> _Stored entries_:

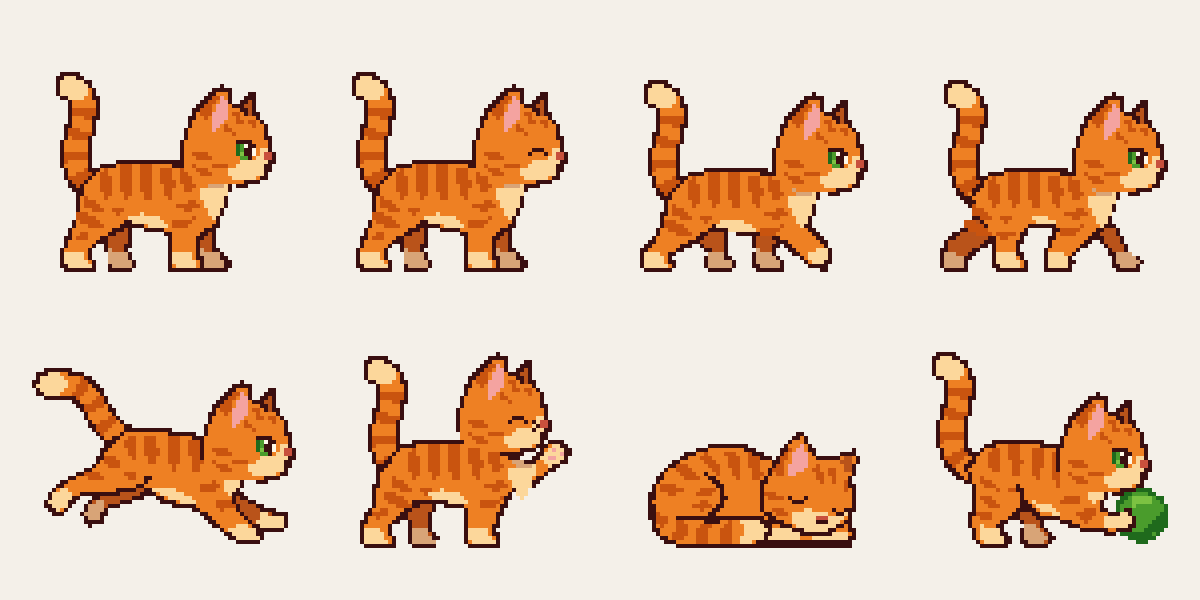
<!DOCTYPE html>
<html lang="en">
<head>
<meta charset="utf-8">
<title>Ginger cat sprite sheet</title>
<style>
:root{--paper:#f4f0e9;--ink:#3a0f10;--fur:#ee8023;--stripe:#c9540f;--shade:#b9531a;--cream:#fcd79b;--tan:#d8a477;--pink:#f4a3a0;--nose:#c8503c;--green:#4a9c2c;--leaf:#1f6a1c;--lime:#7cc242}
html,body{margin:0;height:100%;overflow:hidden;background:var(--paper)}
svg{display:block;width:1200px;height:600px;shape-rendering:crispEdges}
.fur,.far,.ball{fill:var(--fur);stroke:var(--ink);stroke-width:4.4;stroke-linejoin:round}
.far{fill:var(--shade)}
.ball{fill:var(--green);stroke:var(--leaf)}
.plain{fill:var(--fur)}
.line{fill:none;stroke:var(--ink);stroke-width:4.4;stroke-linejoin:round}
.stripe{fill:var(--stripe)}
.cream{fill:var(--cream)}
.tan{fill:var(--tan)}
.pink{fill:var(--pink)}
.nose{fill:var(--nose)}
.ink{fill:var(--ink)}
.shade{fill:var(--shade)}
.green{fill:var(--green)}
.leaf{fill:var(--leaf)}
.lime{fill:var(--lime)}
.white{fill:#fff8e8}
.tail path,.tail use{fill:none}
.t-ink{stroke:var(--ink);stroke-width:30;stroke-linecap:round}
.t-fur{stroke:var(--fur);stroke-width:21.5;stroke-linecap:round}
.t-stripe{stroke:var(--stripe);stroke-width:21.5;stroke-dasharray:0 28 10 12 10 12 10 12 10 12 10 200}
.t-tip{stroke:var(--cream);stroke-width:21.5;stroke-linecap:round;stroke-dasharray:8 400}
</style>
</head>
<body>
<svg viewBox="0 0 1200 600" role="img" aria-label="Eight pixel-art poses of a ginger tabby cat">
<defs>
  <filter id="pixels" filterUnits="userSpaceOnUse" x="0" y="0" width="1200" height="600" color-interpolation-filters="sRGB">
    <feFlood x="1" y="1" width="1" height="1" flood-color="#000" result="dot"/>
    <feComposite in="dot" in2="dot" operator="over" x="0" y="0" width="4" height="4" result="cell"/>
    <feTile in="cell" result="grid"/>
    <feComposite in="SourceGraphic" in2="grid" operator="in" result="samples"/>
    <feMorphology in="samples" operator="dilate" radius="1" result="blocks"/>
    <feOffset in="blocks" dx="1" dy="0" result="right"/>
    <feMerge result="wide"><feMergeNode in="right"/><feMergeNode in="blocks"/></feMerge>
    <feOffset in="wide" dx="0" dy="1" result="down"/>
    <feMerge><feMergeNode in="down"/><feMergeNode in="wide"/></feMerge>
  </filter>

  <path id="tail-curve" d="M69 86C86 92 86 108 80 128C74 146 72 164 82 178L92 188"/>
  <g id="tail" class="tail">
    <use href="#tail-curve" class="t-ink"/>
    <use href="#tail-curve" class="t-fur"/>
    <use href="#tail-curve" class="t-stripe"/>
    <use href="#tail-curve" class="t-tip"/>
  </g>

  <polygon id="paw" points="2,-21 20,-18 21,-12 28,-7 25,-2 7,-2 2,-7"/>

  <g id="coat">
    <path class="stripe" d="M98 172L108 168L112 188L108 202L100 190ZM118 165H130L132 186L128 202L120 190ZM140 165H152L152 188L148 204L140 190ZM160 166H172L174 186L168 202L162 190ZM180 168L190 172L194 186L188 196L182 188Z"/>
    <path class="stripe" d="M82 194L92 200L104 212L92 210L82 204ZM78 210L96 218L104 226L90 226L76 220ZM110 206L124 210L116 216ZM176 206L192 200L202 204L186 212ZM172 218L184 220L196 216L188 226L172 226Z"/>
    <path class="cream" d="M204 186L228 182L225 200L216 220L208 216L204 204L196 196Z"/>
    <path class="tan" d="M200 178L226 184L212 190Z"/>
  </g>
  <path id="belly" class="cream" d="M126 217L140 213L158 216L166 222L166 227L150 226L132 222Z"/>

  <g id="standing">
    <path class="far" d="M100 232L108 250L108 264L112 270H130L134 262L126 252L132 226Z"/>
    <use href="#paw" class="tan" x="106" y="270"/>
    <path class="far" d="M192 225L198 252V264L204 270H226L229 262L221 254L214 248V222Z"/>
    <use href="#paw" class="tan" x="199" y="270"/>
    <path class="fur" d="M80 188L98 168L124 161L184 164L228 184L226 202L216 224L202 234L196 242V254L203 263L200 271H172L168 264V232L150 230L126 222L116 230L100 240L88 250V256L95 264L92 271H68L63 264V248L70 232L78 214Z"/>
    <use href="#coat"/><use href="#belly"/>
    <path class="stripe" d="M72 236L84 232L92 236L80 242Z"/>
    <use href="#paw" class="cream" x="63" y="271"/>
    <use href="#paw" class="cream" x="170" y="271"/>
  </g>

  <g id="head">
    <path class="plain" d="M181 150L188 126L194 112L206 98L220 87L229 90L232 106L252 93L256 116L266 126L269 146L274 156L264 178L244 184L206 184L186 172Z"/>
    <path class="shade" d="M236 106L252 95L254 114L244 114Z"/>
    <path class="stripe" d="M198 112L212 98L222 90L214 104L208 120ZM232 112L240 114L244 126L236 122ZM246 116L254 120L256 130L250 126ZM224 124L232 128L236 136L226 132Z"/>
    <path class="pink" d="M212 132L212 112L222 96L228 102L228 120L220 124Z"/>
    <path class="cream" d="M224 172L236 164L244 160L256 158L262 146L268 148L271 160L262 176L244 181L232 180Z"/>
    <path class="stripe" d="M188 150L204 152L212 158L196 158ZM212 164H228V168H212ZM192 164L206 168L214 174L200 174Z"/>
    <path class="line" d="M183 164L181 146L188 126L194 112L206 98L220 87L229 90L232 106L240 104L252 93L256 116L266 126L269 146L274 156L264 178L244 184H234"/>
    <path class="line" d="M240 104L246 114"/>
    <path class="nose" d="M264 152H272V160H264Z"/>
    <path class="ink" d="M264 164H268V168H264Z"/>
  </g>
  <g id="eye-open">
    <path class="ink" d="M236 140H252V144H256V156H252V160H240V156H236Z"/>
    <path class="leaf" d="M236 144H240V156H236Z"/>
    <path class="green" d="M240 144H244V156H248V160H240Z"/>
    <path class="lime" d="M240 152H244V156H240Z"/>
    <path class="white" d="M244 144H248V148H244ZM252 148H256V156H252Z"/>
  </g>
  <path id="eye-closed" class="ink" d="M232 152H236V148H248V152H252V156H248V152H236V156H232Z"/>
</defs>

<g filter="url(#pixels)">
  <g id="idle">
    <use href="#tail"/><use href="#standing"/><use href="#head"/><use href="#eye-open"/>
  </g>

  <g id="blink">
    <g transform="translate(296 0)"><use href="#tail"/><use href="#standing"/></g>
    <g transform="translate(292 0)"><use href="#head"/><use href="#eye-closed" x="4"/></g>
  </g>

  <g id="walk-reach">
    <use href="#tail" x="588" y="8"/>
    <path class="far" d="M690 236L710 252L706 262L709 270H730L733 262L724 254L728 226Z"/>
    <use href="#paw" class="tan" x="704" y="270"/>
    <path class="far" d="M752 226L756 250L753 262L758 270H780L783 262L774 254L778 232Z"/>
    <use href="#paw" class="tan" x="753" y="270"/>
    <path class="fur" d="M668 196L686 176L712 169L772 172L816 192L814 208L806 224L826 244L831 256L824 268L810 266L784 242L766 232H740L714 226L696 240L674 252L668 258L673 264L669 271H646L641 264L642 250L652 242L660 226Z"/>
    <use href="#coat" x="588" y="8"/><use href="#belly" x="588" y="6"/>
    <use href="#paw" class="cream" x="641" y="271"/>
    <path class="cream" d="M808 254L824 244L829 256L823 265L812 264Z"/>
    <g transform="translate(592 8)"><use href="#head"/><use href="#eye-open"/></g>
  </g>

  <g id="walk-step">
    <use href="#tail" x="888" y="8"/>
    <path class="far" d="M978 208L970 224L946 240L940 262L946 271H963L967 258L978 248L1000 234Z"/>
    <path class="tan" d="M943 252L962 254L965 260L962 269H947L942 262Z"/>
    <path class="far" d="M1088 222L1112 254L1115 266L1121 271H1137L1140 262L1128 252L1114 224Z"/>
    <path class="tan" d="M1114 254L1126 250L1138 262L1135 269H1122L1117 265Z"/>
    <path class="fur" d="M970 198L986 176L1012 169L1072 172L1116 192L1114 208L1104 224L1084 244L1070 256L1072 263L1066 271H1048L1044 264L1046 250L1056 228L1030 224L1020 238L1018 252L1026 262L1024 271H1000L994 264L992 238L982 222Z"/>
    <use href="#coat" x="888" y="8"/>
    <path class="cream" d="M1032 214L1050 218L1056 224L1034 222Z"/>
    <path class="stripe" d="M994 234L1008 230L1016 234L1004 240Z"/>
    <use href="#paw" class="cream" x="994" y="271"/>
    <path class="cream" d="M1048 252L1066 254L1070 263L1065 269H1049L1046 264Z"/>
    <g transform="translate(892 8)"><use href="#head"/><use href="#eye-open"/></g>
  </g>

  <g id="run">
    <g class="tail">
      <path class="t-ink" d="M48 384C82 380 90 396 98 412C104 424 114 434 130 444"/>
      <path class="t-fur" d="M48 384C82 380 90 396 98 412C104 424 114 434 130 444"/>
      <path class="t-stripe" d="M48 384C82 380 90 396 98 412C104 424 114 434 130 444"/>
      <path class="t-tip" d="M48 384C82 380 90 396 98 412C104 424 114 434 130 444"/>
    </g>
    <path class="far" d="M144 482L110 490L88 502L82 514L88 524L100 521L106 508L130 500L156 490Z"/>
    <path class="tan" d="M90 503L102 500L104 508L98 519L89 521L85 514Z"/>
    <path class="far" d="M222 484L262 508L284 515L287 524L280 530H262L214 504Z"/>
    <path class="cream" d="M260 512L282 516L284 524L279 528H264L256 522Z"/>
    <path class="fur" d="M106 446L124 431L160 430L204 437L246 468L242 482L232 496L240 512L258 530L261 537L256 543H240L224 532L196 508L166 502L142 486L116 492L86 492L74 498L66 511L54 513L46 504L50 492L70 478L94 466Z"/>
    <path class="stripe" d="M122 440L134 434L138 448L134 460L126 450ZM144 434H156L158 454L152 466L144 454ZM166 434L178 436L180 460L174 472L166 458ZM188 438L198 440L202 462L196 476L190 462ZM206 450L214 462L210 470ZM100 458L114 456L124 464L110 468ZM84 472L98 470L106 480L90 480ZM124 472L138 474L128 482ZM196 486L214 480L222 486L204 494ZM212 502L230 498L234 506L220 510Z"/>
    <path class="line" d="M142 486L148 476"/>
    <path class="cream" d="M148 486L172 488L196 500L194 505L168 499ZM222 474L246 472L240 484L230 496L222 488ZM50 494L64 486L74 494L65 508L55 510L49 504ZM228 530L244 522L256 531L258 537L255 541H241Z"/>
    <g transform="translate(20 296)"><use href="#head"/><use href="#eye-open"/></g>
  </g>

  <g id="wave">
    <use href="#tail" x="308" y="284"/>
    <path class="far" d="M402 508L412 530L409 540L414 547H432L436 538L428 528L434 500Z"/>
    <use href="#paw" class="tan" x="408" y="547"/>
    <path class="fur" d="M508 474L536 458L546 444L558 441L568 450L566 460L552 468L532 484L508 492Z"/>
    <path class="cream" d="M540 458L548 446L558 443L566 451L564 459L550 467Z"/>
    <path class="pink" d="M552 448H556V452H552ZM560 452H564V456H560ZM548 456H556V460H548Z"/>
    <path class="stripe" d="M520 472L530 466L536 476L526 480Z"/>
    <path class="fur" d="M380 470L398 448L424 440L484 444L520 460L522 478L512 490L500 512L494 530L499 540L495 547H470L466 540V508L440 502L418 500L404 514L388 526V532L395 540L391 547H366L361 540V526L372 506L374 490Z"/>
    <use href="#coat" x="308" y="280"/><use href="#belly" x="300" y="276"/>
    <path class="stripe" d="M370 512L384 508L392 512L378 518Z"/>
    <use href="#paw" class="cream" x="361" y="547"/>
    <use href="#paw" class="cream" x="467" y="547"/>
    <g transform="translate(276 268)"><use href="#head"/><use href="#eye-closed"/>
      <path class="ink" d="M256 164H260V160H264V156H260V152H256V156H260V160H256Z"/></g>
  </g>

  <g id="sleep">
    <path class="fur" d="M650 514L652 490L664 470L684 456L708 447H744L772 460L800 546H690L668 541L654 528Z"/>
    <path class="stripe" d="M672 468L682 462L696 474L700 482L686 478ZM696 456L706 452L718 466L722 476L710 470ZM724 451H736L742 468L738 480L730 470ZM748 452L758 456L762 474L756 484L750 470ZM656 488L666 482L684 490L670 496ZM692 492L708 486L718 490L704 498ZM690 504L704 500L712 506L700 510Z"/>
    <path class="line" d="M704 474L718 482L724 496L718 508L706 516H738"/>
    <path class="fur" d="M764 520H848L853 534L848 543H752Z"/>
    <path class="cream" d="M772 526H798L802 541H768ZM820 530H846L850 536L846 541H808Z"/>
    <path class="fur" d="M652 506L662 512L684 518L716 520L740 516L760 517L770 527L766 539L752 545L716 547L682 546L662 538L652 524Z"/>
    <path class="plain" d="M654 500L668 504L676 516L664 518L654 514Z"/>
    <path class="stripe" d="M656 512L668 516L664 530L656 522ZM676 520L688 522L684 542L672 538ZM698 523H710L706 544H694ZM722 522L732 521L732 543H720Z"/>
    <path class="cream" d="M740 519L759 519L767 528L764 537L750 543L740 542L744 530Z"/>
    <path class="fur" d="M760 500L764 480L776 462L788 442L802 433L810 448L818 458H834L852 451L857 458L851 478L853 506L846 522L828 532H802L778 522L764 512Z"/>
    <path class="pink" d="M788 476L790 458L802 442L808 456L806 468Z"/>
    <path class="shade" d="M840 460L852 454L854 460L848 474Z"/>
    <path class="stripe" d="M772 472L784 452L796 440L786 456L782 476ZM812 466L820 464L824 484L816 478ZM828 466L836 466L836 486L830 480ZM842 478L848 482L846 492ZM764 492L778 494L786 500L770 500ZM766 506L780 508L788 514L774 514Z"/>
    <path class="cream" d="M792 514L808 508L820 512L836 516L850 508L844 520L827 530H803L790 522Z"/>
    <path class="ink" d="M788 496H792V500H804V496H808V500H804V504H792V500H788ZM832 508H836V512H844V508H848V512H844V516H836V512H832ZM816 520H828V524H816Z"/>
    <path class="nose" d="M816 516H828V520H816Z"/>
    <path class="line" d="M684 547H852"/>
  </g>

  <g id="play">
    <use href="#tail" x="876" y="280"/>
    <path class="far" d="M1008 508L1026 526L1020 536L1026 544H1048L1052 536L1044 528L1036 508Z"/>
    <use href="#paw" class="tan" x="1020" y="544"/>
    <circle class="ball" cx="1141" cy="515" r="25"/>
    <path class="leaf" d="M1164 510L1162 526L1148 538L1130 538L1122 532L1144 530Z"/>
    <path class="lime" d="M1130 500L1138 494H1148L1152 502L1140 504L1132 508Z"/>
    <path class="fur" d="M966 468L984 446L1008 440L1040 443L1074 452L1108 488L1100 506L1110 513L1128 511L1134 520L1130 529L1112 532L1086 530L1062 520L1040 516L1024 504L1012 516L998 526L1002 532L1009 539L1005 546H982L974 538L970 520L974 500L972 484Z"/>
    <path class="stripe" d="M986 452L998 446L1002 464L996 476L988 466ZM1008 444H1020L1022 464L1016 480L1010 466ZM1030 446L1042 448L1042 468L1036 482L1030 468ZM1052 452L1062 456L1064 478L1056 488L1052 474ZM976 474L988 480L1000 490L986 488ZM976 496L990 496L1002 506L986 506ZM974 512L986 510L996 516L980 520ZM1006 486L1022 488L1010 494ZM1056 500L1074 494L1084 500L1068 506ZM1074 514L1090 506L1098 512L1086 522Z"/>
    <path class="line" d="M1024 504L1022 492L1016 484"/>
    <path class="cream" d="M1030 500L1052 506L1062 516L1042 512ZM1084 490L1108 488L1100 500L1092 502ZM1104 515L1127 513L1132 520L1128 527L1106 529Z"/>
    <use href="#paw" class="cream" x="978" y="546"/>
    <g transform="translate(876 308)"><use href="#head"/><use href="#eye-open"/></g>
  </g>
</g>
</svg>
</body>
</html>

> _Work item_:
Above are some records. Report the number of their lines that include "curve", and add nothing else.

> _Your response_:
5